There’s only so much that advertising can support.
mCent, an application from Jana that gave free recharges for browsing the Internet is shutting shop. No new offers will be available for users starting July 1st, and the application will shut down completely on 1st of August 2017, and removed from the Google Play store. mCent allowed users to collect points for installing and trying apps, which could be exchanged for free mobile recharges. Users could buy talktime, data, or both. mCent competed with the likes of Gigato from Mavin, which also has an SDK that apps can integrate for providing users with shopping vouchers, restaurant coupons, movie tickets, and mobile wallet credits.
Jana had raised $57 million last year from Verizon Ventures, Spark Capital, and Publicis Groupe. In March, Jana claimed to have had more than 30 million users on mCent. The company also claimed to have partnered with more than 3000 brands like Amazon, Saavn, Twitter, and WeChat, and more than 300 mobile carriers worldwide for its data cashback platform.
Update: mCent informs us that while the application will shut down, the mCent browser will continue. We checked, and according to the Google Play Store, the mCent browser app had between 100,000 to 500,000 downloads. Essentially, this is a switch from the mCent app to the mCent browser. At the time of the launch of the mCent browser, the company had told us that the app is “integrated into the backend billing systems of every major [telecom] operator in India.”
The statement from mCent:
The mCent app will be shutting down over the course of the next few weeks. Beginning 1 July, you’ll only be able to complete offers that you have already started. The app will be shut down completely on 1 August, 2017. It will also no longer be available on Google Play.
You can still top up with your mCent balance before 1 August, 2017.
mCent model as a Net Neutrality violation
Zero Rating (making some sites free while others are paid) and the data cashbacks model has been controversial in India, for its violation of Net Neutrality. TRAI had issued recommendations in December which allowed apps like mCent and Gigato to provide data cashbacks to users. While the models proposed by mCent and Gigato, and allowed by TRAI, were different from Zero Rating, especially Facebook’s (banned) Free Basics which restricts access to a few websites, we (at MediaNama) had argued that cashback models had the same effect of violating Net Neutrality that Free Basics had:
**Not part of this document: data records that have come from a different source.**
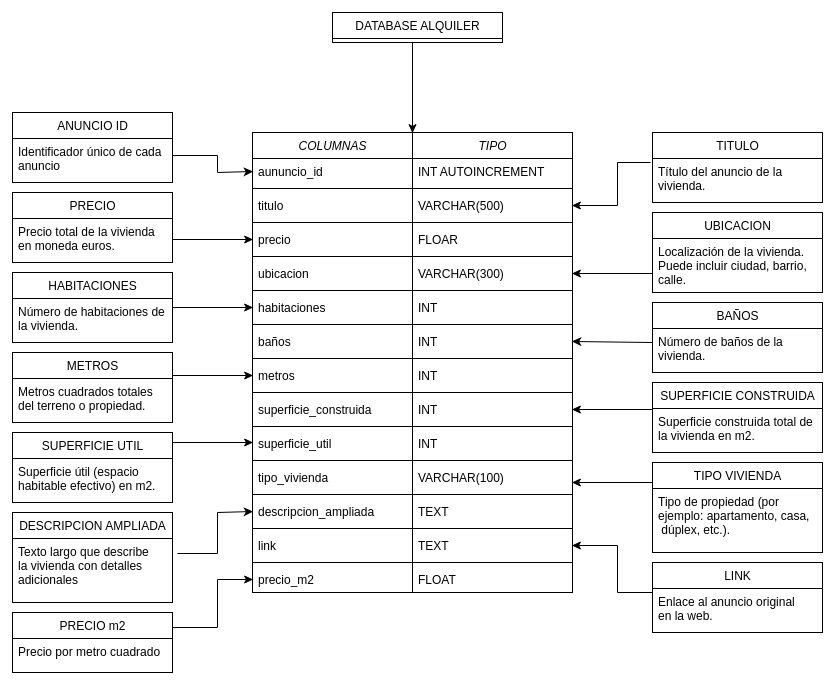
<!DOCTYPE html>
<html lang="es">
<head>
<meta charset="utf-8">
<title>Database Alquiler</title>
<style>
:root { --ink: #000; --paper: #fff; --line: 1px solid var(--ink); }
* { box-sizing: border-box; margin: 0; padding: 0; }
body { background: var(--paper); overflow: hidden; }
.diagram {
  position: relative; width: 835px; height: 685px; overflow: hidden;
  background: var(--paper); color: var(--ink);
  font: 12px/14px "Liberation Sans", Arial, sans-serif; white-space: nowrap;
}
.connectors { position: absolute; inset: 0; }
.connectors path { fill: none; stroke: var(--ink); }
.connectors marker path { fill: var(--ink); }
.notes { position: absolute; display: flex; flex-direction: column; gap: 9px; }
.notes-left { left: 12px; top: 112px; width: 161px; }
.notes-right { left: 652px; top: 132px; width: 171px; }
.note { height: 71px; border: var(--line); background: var(--paper); }
.note h2 { height: 26px; border-bottom: var(--line); font: inherit; line-height: 26px; text-align: center; display: flex; justify-content: center; }
.note p { padding: 6px 5px 0; }
.note.short { height: 61px; }
.note.medium { height: 81px; }
.note.tall { height: 91px; }
.database { position: absolute; left: 332px; top: 12px; width: 171px; height: 31px; }
.schema {
  position: absolute; left: 252px; top: 132px; width: 321px; height: 461px;
  border: var(--line); background: var(--paper);
  display: grid; grid-template-columns: 160px 159px;
  grid-template-rows: 25px 30px repeat(11, 34px) 30px;
}
.schema > * { padding: 10px 5px 0; border-top: var(--line); }
.schema > :nth-child(odd) { border-right: var(--line); }
.schema .head { border-top: 0; padding: 0; font: inherit; font-style: italic; line-height: 26px; text-align: center; }
.schema .first { padding-top: 6px; }
</style>
</head>
<body>
<main class="diagram">
  <section class="note database"><h2>DATABASE ALQUILER</h2></section>

  <div class="notes notes-left">
    <section class="note"><h2>ANUNCIO ID</h2><p>Identificador único de cada<br>anuncio</p></section>
    <section class="note"><h2>PRECIO</h2><p>Precio total de la vivienda<br>en moneda euros.</p></section>
    <section class="note"><h2>HABITACIONES</h2><p>Número de habitaciones de<br>la vivienda.</p></section>
    <section class="note"><h2>METROS</h2><p>Metros cuadrados totales<br>del terreno o propiedad.</p></section>
    <section class="note"><h2>SUPERFICIE UTIL</h2><p>Superficie útil (espacio<br>habitable efectivo) en m2.</p></section>
    <section class="note tall"><h2>DESCRIPCION AMPLIADA</h2><p>Texto largo que describe<br>la vivienda con detalles<br>adicionales</p></section>
    <section class="note short"><h2>PRECIO m2</h2><p>Precio por metro cuadrado</p></section>
  </div>

  <div class="schema">
    <h2 class="head">COLUMNAS</h2><h2 class="head">TIPO</h2>
    <span class="first">aununcio_id</span><span class="first">INT AUTOINCREMENT</span>
    <span>titulo</span><span>VARCHAR(500)</span>
    <span>precio</span><span>FLOAR</span>
    <span>ubicacion</span><span>VARCHAR(300)</span>
    <span>habitaciones</span><span>INT</span>
    <span>baños</span><span>INT</span>
    <span>metros</span><span>INT</span>
    <span>superficie_construida</span><span>INT</span>
    <span>superficie_util</span><span>INT</span>
    <span>tipo_vivienda</span><span>VARCHAR(100)</span>
    <span>descripcion_ampliada</span><span>TEXT</span>
    <span>link</span><span>TEXT</span>
    <span>precio_m2</span><span>FLOAT</span>
  </div>

  <div class="notes notes-right">
    <section class="note"><h2>TITULO</h2><p>Título del anuncio de la<br>vivienda.</p></section>
    <section class="note medium"><h2>UBICACION</h2><p>Localización de la vivienda.<br>Puede incluir ciudad, barrio,<br>calle.</p></section>
    <section class="note"><h2>BAÑOS</h2><p>Número de baños de la<br>vivienda.</p></section>
    <section class="note"><h2>SUPERFICIE CONSTRUIDA</h2><p>Superficie construida total de<br>la vivienda en m2.</p></section>
    <section class="note tall"><h2>TIPO VIVIENDA</h2><p>Tipo de propiedad (por<br>ejemplo: apartamento, casa,<br>&nbsp;dúplex, etc.).</p></section>
    <section class="note"><h2>LINK</h2><p>Enlace al anuncio original<br>en la web.</p></section>
  </div>

  <svg class="connectors" width="835" height="685" viewBox="0 0 835 685" aria-hidden="true">
    <defs>
      <marker id="arrow" markerUnits="userSpaceOnUse" markerWidth="10" markerHeight="10" refX="3" refY="5" orient="auto">
        <path d="M9 5 1.500 8.500 3.500 5 1.500 1.500Z"/>
      </marker>
    </defs>
    <g marker-end="url(#arrow)">
      <path d="M412.500 43V126" marker-end="url(#arrow)"/>
      <path d="M173 155.500H217.500V172.500L246 171.700" marker-end="url(#arrow)"/>
      <path d="M173 239.500H246" marker-end="url(#arrow)"/>
      <path d="M173 307.500H246" marker-end="url(#arrow)"/>
      <path d="M173 375.500H246" marker-end="url(#arrow)"/>
      <path d="M173 442.500H246" marker-end="url(#arrow)"/>
      <path d="M177.500 553.500H217.500V512.500L246 511.700" marker-end="url(#arrow)"/>
      <path d="M173 627.500H217.500V579.500H246" marker-end="url(#arrow)"/>
      <path d="M650.500 162.500H617.500V205.500H579" marker-end="url(#arrow)"/>
      <path d="M652 273.500H579" marker-end="url(#arrow)"/>
      <path d="M652 342.500L579 341.600" marker-end="url(#arrow)"/>
      <path d="M652 409.500H579" marker-end="url(#arrow)"/>
      <path d="M652 482.500H579" marker-end="url(#arrow)"/>
      <path d="M652 592.500H617.500V545.500H579" marker-end="url(#arrow)"/>
    </g>
  </svg>
</main>
</body>
</html>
If a user has 100 MB data left for consumption. In a zero rating scenario, if a user uses the equivalent of 10 MB, she will be left with 100 MB, and the 10 MB is reimbursed as it is being used: i.e. for every byte used, a byte is given back immediately. In a data-reimbursement scenario, the usage is metered and the user is given 10 MB back, but after a short period of time, or upon completion of a target amount of usage. The effect is the same, and the user still has 100 MB, and the website or app which was used has been zero rated. Thus, this recommendation to allow third party aggregators to reimburse for data usage effectively goes against the intent of the differential pricing regulation, and should be seen as a net neutrality violation.
MediaNama’s full submission is here.
Disclosure: I was a co-founder of the Net Neutrality campaign in India, and am also the co-founder of the Internet Freedom Foundation. The views expressed here are independent of the campaign and IFF.